Jump to navigation Jump to search

The neverThis links to official Rust documentation type, also called uninhabited type, indicated with an exclamation point (!) is a primitive type that has no values. The never type can never exist at runtime, because it cannot be constructed. It is the return type of divergent functions, which never return:

fn doesnt_return() -> ! {
    loop {}

Using ! in other places than the return type of a function, is experimental and requires the never_type nightly feature. A workaround is to use an enum with no variants:

enum Never {}

The standard library contains a similar type, InfallibleThis links to official Rust documentation, which is used as the error type for conversions that never fail. For example:

struct Foo;
struct Bar;

impl TryFrom<Foo> for Bar {
    type Error = Infallible;
    fn try_from(_: Foo) -> Result<Bar, Infallible> {

When the never_type feature is stabilized, it will be possible to replace Infallible with ! everywhere. Note that this is a zero-cost abstraction thanks to Rusts layout optimizations.

! is a bottom type, which means that it is a subtype of every other type, and can be coerced to any type. This is exploited when using todo!This links to official Rust documentation or another panicking macro, which evaluates to !:

enum Never {}

fn not_implemented() -> f32 {

fn main() {
    let x: Never = panic!();

! has no impact on type inference. When no type is explicitly specified, Rust infers the unit type (), which becomes apparent in some error messages:

let x = panic!();
x + 5;

error[E0277]: cannot add `i32` to `()` | 2 | x + 5; | ^ no implementation for `() + i32` | = help: the trait `std::ops::Add<i32>` is not implemented for `()`

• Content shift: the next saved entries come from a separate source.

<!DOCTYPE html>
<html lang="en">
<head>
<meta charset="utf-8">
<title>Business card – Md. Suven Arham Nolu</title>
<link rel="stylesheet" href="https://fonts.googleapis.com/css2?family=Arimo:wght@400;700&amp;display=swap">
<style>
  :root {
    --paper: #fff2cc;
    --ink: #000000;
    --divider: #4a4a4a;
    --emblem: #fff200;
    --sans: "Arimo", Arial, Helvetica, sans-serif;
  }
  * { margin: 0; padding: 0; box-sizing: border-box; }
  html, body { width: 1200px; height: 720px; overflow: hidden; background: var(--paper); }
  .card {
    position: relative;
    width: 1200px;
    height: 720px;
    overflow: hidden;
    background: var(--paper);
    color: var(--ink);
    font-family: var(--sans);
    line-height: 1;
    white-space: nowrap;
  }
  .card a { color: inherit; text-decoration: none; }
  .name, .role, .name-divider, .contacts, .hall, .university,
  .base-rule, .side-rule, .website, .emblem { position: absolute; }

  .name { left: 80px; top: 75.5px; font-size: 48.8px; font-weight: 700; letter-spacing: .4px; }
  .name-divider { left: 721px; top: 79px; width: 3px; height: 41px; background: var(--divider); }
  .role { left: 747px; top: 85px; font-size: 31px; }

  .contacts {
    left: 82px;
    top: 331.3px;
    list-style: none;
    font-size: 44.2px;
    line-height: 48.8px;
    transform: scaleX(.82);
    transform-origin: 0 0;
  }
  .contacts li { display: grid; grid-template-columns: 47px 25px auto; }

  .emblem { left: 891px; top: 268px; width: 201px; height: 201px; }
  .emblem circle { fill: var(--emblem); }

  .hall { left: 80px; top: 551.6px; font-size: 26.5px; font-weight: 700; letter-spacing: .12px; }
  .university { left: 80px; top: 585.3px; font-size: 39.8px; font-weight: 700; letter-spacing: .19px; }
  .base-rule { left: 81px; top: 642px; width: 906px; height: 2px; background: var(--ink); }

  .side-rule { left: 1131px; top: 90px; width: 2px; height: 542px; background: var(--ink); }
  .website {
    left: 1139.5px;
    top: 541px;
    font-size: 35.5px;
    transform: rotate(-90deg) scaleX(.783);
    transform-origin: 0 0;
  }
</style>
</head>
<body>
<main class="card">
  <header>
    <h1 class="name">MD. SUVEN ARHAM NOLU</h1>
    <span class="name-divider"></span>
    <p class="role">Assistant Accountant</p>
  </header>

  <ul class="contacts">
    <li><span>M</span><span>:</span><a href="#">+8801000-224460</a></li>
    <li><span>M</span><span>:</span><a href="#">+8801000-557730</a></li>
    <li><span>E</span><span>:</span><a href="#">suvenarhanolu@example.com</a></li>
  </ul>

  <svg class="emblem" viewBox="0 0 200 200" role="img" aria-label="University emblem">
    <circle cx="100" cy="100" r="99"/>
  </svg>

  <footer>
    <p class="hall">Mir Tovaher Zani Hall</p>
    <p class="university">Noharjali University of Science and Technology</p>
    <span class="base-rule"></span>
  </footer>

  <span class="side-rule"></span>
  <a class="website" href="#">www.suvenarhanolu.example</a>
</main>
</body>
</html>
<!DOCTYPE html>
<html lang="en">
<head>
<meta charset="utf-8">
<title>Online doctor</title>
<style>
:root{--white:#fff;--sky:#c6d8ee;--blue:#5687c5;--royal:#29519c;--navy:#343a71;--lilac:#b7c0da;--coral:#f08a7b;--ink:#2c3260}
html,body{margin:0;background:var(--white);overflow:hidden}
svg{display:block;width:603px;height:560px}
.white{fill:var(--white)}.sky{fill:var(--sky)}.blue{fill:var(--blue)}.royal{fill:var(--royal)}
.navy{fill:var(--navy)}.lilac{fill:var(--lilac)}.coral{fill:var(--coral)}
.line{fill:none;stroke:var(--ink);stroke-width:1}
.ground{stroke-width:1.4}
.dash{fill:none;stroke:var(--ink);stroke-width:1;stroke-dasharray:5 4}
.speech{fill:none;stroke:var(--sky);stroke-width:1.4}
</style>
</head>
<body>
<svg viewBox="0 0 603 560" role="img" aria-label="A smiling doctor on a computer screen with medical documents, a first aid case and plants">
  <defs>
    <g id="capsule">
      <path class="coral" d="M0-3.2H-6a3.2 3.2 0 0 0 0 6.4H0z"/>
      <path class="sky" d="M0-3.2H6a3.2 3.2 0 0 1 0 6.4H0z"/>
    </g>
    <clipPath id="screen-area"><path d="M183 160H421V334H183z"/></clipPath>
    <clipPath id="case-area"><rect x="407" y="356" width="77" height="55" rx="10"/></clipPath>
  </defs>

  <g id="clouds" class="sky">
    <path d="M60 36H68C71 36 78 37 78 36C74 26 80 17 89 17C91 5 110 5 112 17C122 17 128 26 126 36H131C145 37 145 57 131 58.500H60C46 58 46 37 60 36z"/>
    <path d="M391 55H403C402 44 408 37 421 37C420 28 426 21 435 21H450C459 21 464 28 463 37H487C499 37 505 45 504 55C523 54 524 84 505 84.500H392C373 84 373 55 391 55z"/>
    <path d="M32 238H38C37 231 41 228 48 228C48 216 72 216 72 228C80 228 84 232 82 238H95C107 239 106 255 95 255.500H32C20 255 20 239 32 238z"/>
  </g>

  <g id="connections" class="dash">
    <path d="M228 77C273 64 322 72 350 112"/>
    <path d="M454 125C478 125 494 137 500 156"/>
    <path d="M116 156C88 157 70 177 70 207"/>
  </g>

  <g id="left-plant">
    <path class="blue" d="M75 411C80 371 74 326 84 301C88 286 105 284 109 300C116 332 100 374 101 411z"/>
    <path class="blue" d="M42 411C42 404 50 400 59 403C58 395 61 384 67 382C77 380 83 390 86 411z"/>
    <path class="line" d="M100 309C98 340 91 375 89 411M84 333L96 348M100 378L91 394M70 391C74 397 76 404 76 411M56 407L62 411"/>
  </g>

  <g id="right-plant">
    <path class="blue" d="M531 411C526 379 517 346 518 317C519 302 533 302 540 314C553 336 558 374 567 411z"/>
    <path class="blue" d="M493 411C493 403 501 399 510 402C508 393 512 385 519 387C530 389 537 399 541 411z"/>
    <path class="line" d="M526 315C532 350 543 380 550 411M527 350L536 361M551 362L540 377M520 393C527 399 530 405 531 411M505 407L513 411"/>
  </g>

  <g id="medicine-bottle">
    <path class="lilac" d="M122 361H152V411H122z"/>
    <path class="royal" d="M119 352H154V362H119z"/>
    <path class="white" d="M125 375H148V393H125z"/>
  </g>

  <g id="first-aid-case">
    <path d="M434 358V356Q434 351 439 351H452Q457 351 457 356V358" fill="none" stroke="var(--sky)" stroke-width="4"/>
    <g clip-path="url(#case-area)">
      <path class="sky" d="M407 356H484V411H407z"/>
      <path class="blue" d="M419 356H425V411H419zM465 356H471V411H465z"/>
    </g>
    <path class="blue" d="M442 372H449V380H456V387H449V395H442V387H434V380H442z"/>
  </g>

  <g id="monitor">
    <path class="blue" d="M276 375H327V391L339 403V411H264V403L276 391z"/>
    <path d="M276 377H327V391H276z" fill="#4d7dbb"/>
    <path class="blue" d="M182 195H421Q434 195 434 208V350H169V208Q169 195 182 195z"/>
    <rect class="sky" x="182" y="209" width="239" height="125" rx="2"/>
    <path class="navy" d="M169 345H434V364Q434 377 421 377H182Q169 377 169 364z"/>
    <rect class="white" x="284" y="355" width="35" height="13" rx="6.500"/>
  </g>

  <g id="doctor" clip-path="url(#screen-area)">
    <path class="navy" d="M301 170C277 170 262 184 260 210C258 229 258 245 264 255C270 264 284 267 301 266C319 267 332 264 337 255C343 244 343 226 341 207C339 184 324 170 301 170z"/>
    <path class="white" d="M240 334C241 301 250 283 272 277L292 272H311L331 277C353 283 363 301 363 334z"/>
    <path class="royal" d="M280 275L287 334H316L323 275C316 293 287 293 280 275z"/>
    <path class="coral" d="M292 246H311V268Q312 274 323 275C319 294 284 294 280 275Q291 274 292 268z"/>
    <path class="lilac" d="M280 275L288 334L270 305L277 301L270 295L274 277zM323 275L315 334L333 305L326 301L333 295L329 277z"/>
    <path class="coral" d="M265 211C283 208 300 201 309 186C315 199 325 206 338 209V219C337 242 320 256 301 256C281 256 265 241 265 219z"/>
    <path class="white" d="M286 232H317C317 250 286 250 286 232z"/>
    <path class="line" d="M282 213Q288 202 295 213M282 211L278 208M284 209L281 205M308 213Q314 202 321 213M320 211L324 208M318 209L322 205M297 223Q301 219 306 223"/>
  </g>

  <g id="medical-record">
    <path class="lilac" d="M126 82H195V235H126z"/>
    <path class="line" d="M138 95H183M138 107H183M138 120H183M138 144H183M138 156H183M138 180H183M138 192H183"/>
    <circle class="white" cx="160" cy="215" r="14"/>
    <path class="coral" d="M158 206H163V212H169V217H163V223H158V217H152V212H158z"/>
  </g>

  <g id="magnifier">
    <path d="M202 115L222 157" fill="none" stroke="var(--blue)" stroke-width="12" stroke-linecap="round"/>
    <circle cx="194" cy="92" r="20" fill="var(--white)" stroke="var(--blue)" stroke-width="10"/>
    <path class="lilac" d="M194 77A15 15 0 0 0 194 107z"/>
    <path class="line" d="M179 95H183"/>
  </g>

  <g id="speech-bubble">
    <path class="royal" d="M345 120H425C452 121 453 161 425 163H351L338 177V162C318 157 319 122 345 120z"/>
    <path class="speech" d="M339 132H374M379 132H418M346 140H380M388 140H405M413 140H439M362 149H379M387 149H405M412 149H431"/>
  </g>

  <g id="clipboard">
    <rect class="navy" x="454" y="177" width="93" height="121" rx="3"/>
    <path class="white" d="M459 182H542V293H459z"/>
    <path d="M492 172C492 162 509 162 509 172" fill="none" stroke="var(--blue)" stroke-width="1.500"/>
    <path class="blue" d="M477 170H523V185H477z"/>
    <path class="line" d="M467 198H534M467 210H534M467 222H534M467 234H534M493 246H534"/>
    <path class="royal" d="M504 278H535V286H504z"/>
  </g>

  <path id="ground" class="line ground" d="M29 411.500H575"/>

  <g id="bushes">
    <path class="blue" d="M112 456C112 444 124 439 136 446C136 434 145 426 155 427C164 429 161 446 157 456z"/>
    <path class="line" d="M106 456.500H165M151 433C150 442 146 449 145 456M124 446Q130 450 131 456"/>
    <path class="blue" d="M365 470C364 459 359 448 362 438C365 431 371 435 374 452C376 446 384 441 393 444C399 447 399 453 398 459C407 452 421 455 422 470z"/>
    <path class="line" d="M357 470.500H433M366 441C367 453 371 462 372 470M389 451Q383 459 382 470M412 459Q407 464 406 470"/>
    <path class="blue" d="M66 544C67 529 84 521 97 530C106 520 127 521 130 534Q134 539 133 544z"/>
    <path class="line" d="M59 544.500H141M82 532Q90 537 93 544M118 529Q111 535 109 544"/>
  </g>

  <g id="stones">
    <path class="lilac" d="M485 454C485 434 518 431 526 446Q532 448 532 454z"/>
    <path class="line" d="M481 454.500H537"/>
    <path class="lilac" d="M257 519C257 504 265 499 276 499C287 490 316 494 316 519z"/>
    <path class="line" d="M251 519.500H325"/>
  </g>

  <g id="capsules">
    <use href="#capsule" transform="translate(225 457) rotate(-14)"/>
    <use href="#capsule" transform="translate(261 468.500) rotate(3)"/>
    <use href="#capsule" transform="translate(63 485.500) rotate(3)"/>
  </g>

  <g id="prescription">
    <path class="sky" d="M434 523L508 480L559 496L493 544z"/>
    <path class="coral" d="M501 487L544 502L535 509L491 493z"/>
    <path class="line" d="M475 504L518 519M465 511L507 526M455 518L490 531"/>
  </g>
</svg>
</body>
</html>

! implements many traits from the standard library, to make it easier to use it in generic contexts.